- Material for this exercise
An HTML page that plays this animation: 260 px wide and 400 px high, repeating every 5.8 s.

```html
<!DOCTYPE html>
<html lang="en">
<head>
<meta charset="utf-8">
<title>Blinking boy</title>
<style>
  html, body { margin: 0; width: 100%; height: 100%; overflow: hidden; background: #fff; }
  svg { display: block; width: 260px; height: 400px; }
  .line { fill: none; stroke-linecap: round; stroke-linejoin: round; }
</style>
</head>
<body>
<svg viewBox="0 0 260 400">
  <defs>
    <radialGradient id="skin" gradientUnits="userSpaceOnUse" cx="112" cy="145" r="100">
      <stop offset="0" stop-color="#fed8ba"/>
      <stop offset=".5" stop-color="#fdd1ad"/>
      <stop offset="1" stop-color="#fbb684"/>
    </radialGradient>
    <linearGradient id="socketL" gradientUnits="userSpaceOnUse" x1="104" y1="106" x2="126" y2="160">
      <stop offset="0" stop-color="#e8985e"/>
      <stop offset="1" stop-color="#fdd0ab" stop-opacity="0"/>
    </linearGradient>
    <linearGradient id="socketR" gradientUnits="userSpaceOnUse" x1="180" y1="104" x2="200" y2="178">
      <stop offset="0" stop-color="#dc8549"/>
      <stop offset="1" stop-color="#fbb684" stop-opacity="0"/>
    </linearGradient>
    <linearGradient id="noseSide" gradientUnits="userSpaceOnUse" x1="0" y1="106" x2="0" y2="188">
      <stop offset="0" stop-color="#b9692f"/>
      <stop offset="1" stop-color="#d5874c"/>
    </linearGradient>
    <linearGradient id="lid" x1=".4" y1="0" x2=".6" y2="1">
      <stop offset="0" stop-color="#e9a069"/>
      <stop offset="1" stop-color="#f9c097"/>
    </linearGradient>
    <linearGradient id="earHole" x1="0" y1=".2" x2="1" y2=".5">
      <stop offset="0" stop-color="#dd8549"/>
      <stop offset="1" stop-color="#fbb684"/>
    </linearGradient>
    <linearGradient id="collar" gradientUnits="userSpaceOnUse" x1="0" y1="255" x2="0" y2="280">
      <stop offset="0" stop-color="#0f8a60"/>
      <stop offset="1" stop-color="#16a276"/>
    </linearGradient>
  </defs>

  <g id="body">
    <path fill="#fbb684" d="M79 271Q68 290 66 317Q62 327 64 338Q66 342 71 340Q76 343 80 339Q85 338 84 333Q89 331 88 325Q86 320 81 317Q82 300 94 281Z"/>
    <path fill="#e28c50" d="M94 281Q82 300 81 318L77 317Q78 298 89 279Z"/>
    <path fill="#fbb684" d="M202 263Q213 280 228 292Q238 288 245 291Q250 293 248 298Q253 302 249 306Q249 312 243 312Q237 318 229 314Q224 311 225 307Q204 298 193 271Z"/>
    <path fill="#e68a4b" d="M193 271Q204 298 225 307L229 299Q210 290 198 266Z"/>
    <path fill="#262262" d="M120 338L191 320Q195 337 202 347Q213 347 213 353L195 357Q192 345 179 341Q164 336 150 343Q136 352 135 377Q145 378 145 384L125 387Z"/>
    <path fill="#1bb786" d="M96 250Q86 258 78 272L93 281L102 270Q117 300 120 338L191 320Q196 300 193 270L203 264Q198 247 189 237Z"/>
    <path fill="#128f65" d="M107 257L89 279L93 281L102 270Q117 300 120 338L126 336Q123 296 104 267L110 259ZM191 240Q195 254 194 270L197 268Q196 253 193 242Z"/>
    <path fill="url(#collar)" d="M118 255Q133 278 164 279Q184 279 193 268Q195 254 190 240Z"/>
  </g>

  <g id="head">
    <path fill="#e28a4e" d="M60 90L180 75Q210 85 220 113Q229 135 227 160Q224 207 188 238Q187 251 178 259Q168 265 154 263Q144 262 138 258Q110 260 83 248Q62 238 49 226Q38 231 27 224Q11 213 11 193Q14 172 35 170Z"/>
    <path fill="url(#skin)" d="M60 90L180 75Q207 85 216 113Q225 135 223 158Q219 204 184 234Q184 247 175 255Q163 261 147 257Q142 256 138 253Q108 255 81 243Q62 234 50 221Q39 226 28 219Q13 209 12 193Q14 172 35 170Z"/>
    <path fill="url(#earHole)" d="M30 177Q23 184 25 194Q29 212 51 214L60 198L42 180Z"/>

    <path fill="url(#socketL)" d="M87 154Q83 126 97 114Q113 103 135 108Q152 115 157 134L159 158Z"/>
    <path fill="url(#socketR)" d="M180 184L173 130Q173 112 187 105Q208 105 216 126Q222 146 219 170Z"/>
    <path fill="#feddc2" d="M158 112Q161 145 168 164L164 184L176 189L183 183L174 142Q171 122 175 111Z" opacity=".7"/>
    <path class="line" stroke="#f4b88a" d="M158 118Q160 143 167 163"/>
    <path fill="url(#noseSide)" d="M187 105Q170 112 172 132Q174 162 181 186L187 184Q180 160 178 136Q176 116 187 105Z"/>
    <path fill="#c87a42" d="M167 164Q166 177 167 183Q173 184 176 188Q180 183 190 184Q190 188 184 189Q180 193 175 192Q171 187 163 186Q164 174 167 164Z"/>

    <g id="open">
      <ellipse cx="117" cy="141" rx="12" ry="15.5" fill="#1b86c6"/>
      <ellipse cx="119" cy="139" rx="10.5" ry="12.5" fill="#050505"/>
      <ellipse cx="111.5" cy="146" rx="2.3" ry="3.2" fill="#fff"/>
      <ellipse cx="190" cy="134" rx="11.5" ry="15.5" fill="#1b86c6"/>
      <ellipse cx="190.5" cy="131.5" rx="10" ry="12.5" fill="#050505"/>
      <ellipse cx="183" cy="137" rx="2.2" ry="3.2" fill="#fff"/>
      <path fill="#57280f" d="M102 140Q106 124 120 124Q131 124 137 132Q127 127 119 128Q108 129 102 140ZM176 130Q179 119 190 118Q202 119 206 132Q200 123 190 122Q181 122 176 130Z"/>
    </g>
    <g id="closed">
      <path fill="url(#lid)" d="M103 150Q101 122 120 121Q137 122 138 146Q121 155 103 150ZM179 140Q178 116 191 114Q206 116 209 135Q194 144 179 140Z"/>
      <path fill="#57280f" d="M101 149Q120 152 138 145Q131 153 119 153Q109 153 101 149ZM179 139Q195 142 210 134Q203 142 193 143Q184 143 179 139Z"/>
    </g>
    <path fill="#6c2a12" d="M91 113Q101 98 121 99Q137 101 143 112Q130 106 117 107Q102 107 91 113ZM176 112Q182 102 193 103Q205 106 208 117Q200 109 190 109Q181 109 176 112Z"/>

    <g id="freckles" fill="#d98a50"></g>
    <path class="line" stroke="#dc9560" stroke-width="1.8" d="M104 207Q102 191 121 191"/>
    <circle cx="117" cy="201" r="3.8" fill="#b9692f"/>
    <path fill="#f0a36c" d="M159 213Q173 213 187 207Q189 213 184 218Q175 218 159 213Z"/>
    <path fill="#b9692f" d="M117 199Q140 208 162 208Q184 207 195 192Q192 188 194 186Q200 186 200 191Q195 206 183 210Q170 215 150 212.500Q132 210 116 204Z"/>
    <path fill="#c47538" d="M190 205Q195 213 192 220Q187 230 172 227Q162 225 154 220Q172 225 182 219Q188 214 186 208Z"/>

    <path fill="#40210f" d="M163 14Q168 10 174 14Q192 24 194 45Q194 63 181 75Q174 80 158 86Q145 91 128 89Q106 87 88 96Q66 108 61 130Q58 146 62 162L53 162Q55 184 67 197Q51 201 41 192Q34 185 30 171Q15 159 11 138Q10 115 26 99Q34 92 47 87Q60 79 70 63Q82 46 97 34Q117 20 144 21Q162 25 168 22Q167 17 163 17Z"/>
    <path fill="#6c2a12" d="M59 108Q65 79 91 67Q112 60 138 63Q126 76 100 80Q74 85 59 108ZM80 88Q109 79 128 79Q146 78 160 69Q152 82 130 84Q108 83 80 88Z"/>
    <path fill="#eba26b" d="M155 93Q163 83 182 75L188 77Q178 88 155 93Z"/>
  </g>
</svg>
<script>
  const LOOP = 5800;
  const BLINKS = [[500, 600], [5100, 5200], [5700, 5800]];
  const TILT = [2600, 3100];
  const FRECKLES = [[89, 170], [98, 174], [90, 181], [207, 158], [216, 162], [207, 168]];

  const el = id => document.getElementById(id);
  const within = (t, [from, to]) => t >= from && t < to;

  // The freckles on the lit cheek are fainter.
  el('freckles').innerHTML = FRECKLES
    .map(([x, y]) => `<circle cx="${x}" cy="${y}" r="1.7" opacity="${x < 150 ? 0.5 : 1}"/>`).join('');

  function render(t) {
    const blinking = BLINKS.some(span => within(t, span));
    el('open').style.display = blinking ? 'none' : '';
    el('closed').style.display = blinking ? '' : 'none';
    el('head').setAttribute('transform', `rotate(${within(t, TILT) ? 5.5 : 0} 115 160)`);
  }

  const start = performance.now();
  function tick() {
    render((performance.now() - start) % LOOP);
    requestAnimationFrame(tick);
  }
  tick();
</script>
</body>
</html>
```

- Exercise
If a line in the listing holds the word "ellipse", list that line.

- Solution for this task
      <ellipse cx="117" cy="141" rx="12" ry="15.5" fill="#1b86c6"/>
      <ellipse cx="119" cy="139" rx="10.5" ry="12.5" fill="#050505"/>
      <ellipse cx="111.5" cy="146" rx="2.3" ry="3.2" fill="#fff"/>
      <ellipse cx="190" cy="134" rx="11.5" ry="15.5" fill="#1b86c6"/>
      <ellipse cx="190.5" cy="131.5" rx="10" ry="12.5" fill="#050505"/>
      <ellipse cx="183" cy="137" rx="2.2" ry="3.2" fill="#fff"/>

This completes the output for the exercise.